Hello again from the west coast of Canada – the Juan de Fuca Strait. I was going to use the term extreme west coast, but did not since it is technically possible to go a little further west than our present location on the southwest side of Vancouver Island.
As readers know, our backcountry hike did not go as planned. However, in many ways the unfortunate knee injury I referred to last week actually made our experience better. Since we could not keep pace with our daughter and son-in-law, we agreed to part company and they surged ahead in hopes of completing the hike on time and at the agreed upon completion point. Despite the delay that we caused, Amanda and Kelly completed the 47-km hike on time and literally popped out of bush 20 minutes before our oldest son arrived to pick them up.
After reaching the half-way point in the trail (Sombrio Beach), Angela and I hiked an additional two kilometres up an access road in hopes of finding cell service. That was a futile exercise, so I then ascended an abandoned logging road in hopes of reaching the highest ground in the area. When the road ran out, I climbed an adjacent hill, stood on a tree stump and held the phone as high as possible. As I grabbed a nearby tree to steady myself, I noticed an ornament hanging on a branch. It was a stained-glass tribute to someone’s mother and had a verse written on it. What it was doing there in the middle of nowhere remains to be answered.
Our attempts to contact our pick-up man by cell phone were appreciated by a park employee who explained even their satellite phones do not perform reliably at that particular area. He offered to phone our son and relay a message when he returned to an area that had phone service.
To our surprise, our son received our message but did not heed the instructions. Instead of arriving later as per the message, he felt an urgency to follow the original timetable which worked out perfectly.
I should explain that the trail has primitive camping spots only at specific locations. If hikers fail to make it to the camps, there are only three choices: try to hike to a camp in the dark, sleep on the narrow trail or find an open area or animal trail wide enough to pitch a tent.
Amanda and Kelly found themselves stuck between campsites when high tide prevented them from following the route along the ocean shoreline. After exploring the area they were fortunate to find a great camping spot that was not on the map. The only downfall was all their food had to be hoisted as high as possible from a tree branch in case a hungry bear smelled their provisions.
While this action was going on without our knowledge, we were carefully making our way toward the half-way spot of the rain forest trail. Ferns and moss grow everywhere and giant trees literally block the noon-day sun so the forest floor is cool and comfortable on a hot day. Tall stands of cedar and fir that are hundreds of years old give way to dense bush that is impossible to get through without getting scratched to ribbons. Other memorable aspects of the trail include huge trees that have fallen and now form pathways for hikers to walk on, suspension bridges and natural challenges such as mazes of tree roots, uphill grades that require a rope to ascend and bog holes big enough to swallow an annoying spouse. Without notice the trail will open up to incredible views of the ocean, ships passing, beautiful beaches and waves crashing on massive rocks.

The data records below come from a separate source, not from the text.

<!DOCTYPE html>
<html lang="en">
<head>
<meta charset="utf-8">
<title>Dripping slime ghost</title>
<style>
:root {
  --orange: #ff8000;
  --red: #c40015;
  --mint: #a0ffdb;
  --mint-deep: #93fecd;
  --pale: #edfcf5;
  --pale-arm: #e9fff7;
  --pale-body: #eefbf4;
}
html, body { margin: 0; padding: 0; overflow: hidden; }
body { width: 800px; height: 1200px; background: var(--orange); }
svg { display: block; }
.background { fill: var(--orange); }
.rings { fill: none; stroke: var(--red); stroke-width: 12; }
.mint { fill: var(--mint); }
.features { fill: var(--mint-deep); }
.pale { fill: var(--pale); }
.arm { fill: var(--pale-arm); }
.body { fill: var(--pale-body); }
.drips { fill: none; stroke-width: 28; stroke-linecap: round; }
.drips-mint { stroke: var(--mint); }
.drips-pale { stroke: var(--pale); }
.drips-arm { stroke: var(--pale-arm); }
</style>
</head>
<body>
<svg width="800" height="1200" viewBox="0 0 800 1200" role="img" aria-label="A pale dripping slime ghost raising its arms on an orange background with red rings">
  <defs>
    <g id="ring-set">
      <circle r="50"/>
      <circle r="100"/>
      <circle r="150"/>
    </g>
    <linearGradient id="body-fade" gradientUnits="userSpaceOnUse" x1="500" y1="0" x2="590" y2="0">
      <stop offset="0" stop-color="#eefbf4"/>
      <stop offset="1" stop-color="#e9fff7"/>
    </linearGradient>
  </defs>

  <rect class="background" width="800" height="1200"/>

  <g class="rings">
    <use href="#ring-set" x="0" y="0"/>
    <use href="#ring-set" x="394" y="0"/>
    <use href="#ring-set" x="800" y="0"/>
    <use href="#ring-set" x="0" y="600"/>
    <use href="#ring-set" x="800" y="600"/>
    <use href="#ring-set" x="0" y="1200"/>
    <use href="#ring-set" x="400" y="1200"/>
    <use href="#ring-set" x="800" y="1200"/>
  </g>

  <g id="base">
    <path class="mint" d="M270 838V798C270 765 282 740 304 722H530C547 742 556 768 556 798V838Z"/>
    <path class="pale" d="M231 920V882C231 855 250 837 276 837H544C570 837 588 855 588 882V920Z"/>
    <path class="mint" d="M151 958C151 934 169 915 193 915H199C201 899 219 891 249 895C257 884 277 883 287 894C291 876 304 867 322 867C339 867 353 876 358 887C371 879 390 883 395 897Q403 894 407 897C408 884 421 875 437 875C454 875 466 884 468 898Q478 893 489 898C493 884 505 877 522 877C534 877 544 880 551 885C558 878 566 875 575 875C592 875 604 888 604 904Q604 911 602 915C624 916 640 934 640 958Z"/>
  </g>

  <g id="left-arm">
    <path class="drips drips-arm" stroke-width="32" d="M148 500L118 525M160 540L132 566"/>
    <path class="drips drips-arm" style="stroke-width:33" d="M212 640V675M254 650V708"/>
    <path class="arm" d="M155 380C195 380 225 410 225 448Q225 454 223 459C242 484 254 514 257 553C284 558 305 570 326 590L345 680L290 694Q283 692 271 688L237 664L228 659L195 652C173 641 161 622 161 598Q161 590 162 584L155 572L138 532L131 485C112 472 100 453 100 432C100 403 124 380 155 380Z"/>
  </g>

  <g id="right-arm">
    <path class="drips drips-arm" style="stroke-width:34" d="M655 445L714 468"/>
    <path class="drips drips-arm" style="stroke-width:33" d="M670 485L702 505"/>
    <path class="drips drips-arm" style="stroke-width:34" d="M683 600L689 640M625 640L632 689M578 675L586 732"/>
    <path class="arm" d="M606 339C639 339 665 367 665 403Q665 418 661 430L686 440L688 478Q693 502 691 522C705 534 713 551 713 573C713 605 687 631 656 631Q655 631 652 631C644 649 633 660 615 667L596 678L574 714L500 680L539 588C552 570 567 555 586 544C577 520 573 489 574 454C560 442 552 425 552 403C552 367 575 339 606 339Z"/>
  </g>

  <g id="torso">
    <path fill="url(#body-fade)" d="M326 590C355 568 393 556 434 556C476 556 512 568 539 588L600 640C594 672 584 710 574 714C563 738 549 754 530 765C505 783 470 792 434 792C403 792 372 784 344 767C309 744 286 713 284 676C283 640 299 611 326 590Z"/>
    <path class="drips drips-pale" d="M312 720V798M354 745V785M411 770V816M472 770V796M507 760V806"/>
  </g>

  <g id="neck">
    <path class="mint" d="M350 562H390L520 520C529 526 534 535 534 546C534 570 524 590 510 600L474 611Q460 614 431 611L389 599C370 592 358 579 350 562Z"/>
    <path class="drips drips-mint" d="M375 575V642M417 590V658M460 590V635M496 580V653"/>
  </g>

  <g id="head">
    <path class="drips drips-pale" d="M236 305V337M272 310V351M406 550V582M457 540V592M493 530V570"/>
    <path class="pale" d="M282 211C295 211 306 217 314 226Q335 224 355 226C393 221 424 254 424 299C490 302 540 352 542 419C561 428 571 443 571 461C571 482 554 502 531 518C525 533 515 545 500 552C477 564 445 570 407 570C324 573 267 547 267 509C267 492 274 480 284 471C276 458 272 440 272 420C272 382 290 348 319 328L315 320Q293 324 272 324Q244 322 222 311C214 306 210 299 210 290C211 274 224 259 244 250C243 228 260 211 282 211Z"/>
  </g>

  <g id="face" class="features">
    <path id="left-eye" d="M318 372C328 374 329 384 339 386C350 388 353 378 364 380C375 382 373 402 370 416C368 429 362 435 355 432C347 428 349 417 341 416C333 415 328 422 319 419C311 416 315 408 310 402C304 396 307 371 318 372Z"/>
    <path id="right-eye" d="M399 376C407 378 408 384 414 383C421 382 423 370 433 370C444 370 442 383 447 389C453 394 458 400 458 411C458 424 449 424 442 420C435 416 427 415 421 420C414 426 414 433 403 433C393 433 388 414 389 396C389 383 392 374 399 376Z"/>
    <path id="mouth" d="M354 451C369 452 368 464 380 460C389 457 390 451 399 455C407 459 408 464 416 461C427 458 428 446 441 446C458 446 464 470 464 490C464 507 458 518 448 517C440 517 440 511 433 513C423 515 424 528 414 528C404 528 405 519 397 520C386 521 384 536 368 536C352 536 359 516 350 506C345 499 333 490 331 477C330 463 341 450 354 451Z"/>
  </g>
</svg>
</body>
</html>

We met a couple of hikers who mentioned a mystical waterfall at the east end of Sombrio Beach (our destination) and said it was worth visiting. After reaching the popular camping area, we set up our tent and decided to hike to the stream in order to refill our water bottles. We had no idea how long it would take to reach the site or if it actually existed since it was not indicated on the official map. Furthermore, our son and daughter-in-law had hiked the trail a few years ago and never saw the waterfall.
After a 20-minute hike along the shoreline, we came to a small creek and followed it into the trees. After only a couple of minutes, a cave came into view. It was actually a ravine that was eroded by rushing water over hundreds or thousands of years. The top of the canyon was overgrown with thick vegetation so it appeared like a cave. As we followed the stream and entered the dark world ahead, a waterfall came into view. It was surrounded by smooth, circular rock walls covered in green moss. It was like a scene from an Indiana Jones movie. The water that cascaded 30 feet down was bathed in sunlight and was accompanied by an unrelenting rush of cool air. It was refreshing to simply stand there and look at the spectacle.
With no one else around other than my wife, I climbed into the incredible shower and let the rush of cold water strip away three days of grime. Angela was more conservative and washed downstream. Since none of the campsites have treated water sources, I wondered if anyone below was collecting drinking water while I was showering. As we emerged from the darkness my question was answered.
While we did not complete the hike, we had an awesome time and went on to enjoy four more days with our children and grandchildren at Ucluelet and Tofino – surf central.